Match on the string "align" in the entries below and return every matching line.

- GIVEN RECORDS:
++++++++

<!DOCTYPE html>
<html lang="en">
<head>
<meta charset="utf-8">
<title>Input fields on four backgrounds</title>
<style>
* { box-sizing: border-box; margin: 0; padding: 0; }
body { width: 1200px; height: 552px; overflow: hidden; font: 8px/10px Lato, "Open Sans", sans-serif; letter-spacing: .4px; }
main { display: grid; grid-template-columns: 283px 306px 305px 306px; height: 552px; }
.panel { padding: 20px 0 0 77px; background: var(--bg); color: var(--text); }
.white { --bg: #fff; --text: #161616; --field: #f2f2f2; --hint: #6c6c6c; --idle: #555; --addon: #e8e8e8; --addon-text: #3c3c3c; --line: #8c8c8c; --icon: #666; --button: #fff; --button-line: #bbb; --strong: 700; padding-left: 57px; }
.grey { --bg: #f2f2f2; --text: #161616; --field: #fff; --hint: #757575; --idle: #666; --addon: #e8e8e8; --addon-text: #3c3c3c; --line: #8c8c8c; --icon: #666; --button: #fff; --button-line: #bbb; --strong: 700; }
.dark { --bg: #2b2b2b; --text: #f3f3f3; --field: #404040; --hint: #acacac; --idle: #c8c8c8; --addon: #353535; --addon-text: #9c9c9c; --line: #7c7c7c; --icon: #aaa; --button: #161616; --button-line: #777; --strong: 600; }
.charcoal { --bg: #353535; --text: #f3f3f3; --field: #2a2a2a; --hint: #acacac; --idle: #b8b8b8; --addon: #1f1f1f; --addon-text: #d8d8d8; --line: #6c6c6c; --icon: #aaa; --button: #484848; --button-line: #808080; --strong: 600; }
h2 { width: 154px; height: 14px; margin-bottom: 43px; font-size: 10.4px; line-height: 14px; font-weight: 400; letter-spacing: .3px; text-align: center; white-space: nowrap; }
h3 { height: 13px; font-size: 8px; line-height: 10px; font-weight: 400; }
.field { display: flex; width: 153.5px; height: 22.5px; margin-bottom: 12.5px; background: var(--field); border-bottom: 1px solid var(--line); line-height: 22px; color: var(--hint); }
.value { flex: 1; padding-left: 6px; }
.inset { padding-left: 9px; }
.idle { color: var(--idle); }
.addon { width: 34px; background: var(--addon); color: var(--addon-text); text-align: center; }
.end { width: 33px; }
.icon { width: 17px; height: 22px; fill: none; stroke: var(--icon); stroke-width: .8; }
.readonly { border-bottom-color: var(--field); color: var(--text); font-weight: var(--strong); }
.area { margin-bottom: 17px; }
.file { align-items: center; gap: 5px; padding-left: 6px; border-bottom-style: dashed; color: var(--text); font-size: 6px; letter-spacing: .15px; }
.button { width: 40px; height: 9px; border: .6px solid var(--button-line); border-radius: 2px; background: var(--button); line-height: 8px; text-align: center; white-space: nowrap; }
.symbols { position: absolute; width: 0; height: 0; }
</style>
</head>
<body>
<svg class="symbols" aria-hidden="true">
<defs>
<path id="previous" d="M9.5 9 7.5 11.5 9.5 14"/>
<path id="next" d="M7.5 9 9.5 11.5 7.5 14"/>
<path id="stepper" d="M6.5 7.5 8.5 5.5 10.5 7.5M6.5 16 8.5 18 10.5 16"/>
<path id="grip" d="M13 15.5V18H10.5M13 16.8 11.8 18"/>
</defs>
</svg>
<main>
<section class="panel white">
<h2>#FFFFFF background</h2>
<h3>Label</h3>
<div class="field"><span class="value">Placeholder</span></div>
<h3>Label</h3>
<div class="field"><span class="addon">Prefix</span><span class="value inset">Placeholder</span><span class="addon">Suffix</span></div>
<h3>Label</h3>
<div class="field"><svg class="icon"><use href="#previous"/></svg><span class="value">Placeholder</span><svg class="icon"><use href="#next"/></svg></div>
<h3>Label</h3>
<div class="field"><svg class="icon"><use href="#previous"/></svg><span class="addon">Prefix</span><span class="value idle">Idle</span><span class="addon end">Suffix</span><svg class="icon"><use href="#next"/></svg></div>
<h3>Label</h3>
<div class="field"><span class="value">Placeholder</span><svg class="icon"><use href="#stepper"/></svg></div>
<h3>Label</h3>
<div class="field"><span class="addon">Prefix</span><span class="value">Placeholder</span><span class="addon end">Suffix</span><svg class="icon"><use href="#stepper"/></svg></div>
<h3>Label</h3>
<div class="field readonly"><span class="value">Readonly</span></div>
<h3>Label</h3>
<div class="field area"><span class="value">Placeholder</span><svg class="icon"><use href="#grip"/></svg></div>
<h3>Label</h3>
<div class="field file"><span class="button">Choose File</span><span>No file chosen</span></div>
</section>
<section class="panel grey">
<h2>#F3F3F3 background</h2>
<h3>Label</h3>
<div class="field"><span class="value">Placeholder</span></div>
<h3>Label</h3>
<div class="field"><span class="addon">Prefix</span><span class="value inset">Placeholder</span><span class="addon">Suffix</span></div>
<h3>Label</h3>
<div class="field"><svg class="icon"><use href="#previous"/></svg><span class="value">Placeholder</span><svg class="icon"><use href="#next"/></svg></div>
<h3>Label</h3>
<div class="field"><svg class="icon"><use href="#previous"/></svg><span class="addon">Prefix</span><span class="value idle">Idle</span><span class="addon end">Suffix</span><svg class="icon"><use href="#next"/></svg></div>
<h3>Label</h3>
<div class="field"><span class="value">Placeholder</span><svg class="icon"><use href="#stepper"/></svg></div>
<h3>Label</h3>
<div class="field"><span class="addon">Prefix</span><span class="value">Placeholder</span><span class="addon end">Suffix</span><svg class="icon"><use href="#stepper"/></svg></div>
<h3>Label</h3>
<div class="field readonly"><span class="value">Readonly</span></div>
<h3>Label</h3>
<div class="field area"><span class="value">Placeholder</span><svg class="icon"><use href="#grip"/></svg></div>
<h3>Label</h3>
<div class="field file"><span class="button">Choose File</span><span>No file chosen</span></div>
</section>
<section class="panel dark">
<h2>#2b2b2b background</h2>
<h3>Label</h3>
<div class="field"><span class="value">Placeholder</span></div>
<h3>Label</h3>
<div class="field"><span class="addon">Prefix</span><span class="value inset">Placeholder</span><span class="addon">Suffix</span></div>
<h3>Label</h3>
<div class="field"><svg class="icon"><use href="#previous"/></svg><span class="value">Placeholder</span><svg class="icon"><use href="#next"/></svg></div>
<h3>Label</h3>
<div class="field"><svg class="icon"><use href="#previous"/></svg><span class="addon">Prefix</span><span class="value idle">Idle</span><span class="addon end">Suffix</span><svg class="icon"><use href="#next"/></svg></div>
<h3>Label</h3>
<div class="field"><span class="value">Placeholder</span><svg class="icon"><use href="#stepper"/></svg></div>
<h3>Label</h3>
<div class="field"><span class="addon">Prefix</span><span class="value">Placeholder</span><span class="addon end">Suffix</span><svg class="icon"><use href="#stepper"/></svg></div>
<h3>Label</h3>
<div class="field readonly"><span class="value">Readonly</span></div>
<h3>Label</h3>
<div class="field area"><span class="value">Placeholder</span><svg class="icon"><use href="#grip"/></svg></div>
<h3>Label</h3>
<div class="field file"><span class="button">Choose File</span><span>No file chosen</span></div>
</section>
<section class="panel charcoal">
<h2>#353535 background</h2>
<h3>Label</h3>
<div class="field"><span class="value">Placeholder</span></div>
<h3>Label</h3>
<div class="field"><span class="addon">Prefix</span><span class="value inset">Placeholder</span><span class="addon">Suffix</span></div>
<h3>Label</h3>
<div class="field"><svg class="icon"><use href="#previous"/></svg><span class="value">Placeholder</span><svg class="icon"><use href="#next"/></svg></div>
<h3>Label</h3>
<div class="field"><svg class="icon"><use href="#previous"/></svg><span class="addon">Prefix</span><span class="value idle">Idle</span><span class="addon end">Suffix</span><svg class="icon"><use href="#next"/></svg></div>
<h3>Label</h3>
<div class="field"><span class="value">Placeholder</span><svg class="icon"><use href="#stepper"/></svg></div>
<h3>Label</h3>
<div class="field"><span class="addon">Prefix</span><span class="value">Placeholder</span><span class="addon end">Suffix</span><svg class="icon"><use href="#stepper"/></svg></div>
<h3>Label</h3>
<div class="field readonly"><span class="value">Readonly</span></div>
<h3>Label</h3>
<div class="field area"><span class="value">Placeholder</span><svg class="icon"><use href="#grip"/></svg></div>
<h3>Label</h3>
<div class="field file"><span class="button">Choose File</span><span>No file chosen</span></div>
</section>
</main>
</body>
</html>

++++++++

- TASK SOLUTION:
h2 { width: 154px; height: 14px; margin-bottom: 43px; font-size: 10.4px; line-height: 14px; font-weight: 400; letter-spacing: .3px; text-align: center; white-space: nowrap; }
.addon { width: 34px; background: var(--addon); color: var(--addon-text); text-align: center; }
.file { align-items: center; gap: 5px; padding-left: 6px; border-bottom-style: dashed; color: var(--text); font-size: 6px; letter-spacing: .15px; }
.button { width: 40px; height: 9px; border: .6px solid var(--button-line); border-radius: 2px; background: var(--button); line-height: 8px; text-align: center; white-space: nowrap; }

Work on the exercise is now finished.